The Bible outlined these benefits of rain and snow by stating: “The pouring rain descends, and the snow . . . [and] actually saturates the earth and makes it produce and sprout, and seed is actually given to the sower and bread to the eater.” (Isaiah 55:10)

Yes, for many of earth’s inhabitants, the water they drink and the food they eat, and even the electricity they use, may be directly or indirectly a result of tapping “the storehouse of the snow.”

Indeed, the more scientists study snowflakes, the more they appreciate, as The New York Times reported January 6, 1987: “Snowflakes obey mathematical laws of surprising subtlety.” Do you not agree that snowflakes are a tribute to the power and wisdom of their Maker? “For to the snow he says, ‘Fall earthward.’”—Job 37:6.

By growing snow crystals in the lab under controlled conditions, scientists have discovered that their shapes are determined largely by temperature and humidity. This picture summarises the crystal shapes formed under different conditions.

12-sided snowflake

This is actually two snowflakes joined together - one rotated at 30 degrees relative to the other. Such snowflakes are quite rare.

May this blog about snowflakes help us better appreciate our Creator and his magnificent qualities of love, wisdom, justice, and power.

And, may we, like snowflakes, work together, to accomplish a lot!

Snowflakes are one of nature's most fragil things. But just look at what they can do when they stick together."

This is Raven-as the crow flies!


  1. Very appropriate post in view of our very snowy winter! Love the snowflake facts. Thanks.

  2. Thanks Sparrow. It has been a very snowy winter, and it's not over yet! Keep the snowman candle burning, it's working.

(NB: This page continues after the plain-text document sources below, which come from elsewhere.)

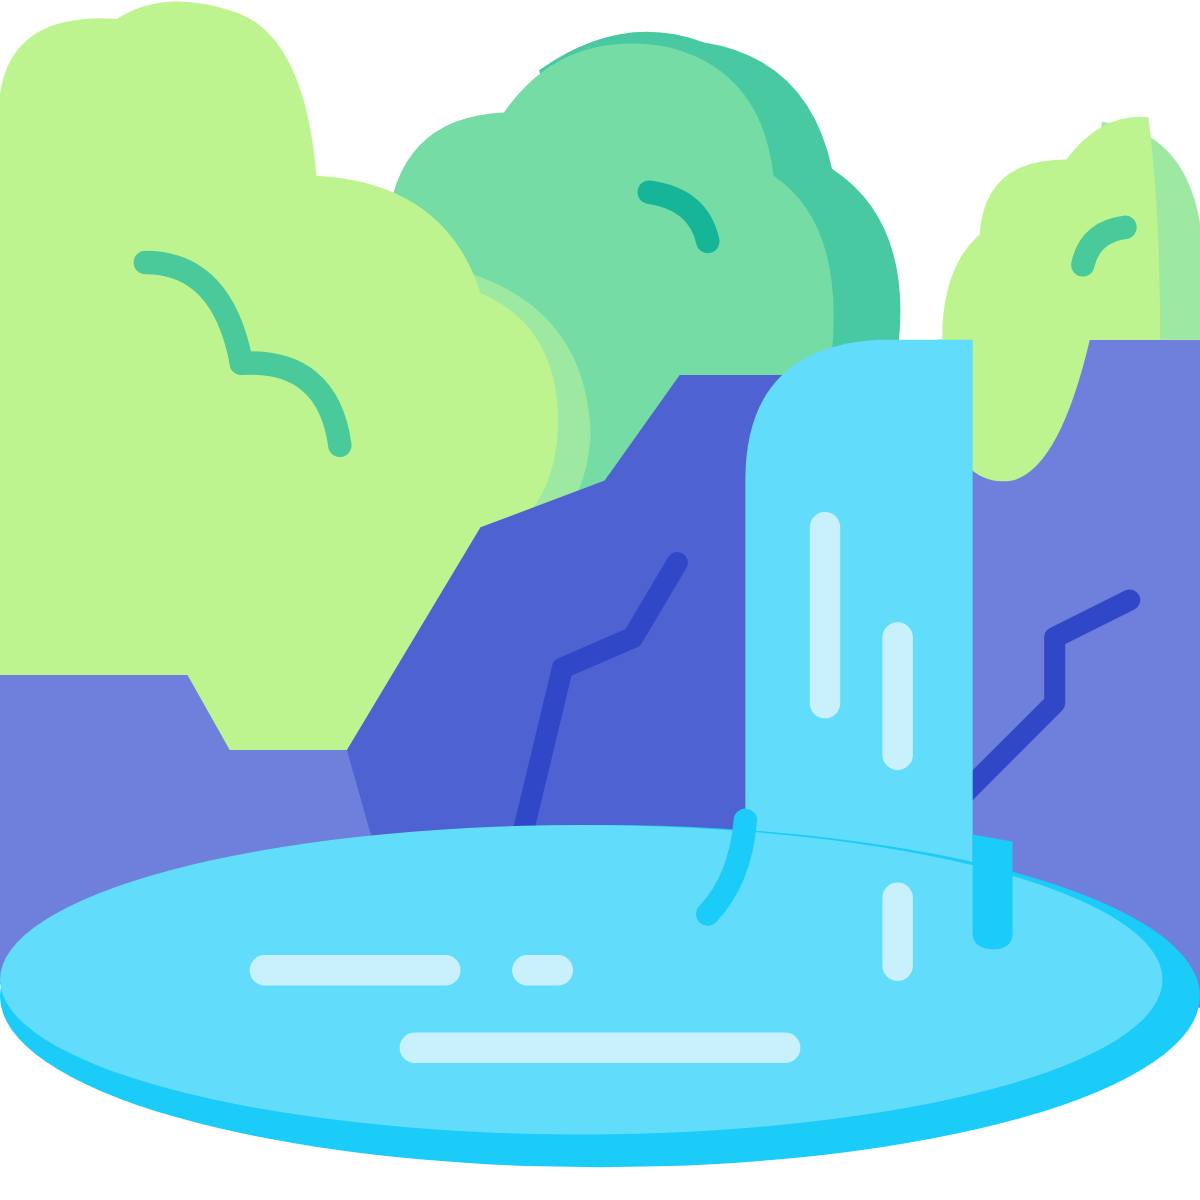
<!DOCTYPE html>
<html lang="en">
<head>
<meta charset="utf-8">
<title>Waterfall</title>
<link rel="stylesheet" href="https://fonts.googleapis.com/css2?family=Inter&display=swap">
<style>
  :root {
    --bush-light: #bdf48f;
    --bush-mid: #76dca5;
    --bush-shade: #48c9a2;
    --bush-edge: #9de9a1;
    --bush-line: #4ac99a;
    --bush-dark-line: #17b597;
    --cliff-light: #6e80dc;
    --cliff-dark: #4f62d2;
    --cliff-crack: #3048c8;
    --water: #62dcfb;
    --water-deep: #1bcbf8;
    --water-shine: #c9f1fd;
    --page: #ffffff;
  }
  html, body {
    margin: 0;
    padding: 0;
    width: 1200px;
    height: 1200px;
    overflow: hidden;
    background: var(--page);
    font-family: "Inter", sans-serif;
  }
  .scene { display: block; width: 1200px; height: 1200px; }
  .bush-line { fill: none; stroke: var(--bush-line); stroke-width: 10; stroke-linecap: round; }
  .crack { fill: none; stroke: var(--cliff-crack); stroke-width: 9; stroke-linecap: round; stroke-linejoin: round; }
  .shine { fill: none; stroke: var(--water-shine); stroke-width: 13; stroke-linecap: round; }
  .splash { fill: none; stroke: var(--water-deep); stroke-width: 10; stroke-linecap: round; }
</style>
</head>
<body>
<svg class="scene" viewBox="0 0 512 512" role="img" aria-label="Waterfall pouring from purple cliffs into a pool, framed by green trees">

  <g class="tree-middle">
    <path fill="var(--bush-shade)" d="M230 30 Q265 5 300 18 Q345 25 355 72 Q390 95 383 150 L383 270 L300 270 Z"/>
    <path fill="var(--bush-mid)" d="M165 100 Q168 50 215 48 Q240 12 285 20 Q325 30 330 75 Q360 95 355 150 L350 270 L165 270 Z"/>
    <path fill="var(--bush-edge)" d="M195 115 Q250 130 252 185 Q250 225 215 240 L195 240 Z"/>
    <path d="M277 82 Q298 85 302 103" fill="none" stroke="var(--bush-dark-line)" stroke-width="10" stroke-linecap="round"/>
  </g>

  <g class="tree-left">
    <path fill="var(--bush-light)" d="M0 40 Q5 5 50 8 Q70 -5 100 5 Q130 15 135 75 Q190 78 205 125 Q240 140 238 185 Q235 225 200 235 L200 340 L0 340 Z"/>
    <path class="bush-line" d="M62 112 Q95 112 103 155"/>
    <path class="bush-line" d="M103 155 Q140 153 145 190"/>
  </g>

  <g class="cliffs">
    <path fill="var(--cliff-light)" d="M400 145 L512 145 L512 430 L400 430 Z"/>
    <path class="crack" d="M482 256 L450 272 L450 300 L412 338"/>
    <path fill="var(--cliff-light)" d="M0 288 L80 288 L98 320 L148 320 L175 380 L0 420 Z"/>
    <path fill="var(--cliff-dark)" d="M148 320 L205 225 L258 205 L290 160 L345 160 L345 380 L165 380 Z"/>
    <path class="crack" d="M289 240 L270 272 L240 285 L222 360"/>
  </g>

  <g class="tree-right">
    <path fill="var(--bush-edge)" d="M470 52 Q505 55 512 95 L512 145 L470 145 Z"/>
    <path fill="var(--bush-light)" d="M405 175 Q395 120 418 100 Q420 68 455 68 Q470 48 490 50 Q495 90 495 145 L465 145 Q452 200 432 205 Q420 207 412 198 Q402 188 405 175 Z"/>
    <path class="bush-line" d="M462 113 Q465 99 480 97"/>
  </g>

  <g class="waterfall">
    <path fill="var(--water)" d="M318 205 Q318 148 375 145 L415 145 L415 380 L318 380 Z"/>
    <path class="shine" d="M352 225 L352 300"/>
    <path class="shine" d="M383 272 L383 322"/>
  </g>

  <g class="pool">
    <ellipse cx="256" cy="425" rx="256" ry="73" fill="var(--water-deep)"/>
    <ellipse cx="248" cy="418" rx="248" ry="66" fill="var(--water)"/>
    <path fill="var(--water-deep)" d="M415 356 L432 359 L432 398 Q432 405 424 405 Q415 405 415 398 Z"/>
    <path class="splash" d="M318 350 Q316 375 302 390"/>
    <path class="shine" d="M113 414 L190 414"/>
    <path class="shine" d="M225 414 L238 414"/>
    <path class="shine" d="M177 447 L335 447"/>
    <path class="shine" d="M383 383 L383 412"/>
  </g>
</svg>
</body>
</html>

  3. Hey there. May I ask if the picture of the snowy fence is originally yours, and if so may I use it for something? I need something just like it for a sample blog I set up for a book I'm writing and it's perfect as a temporary placeholder until, well, a publisher agrees to publish it! Ty, Andrew ... see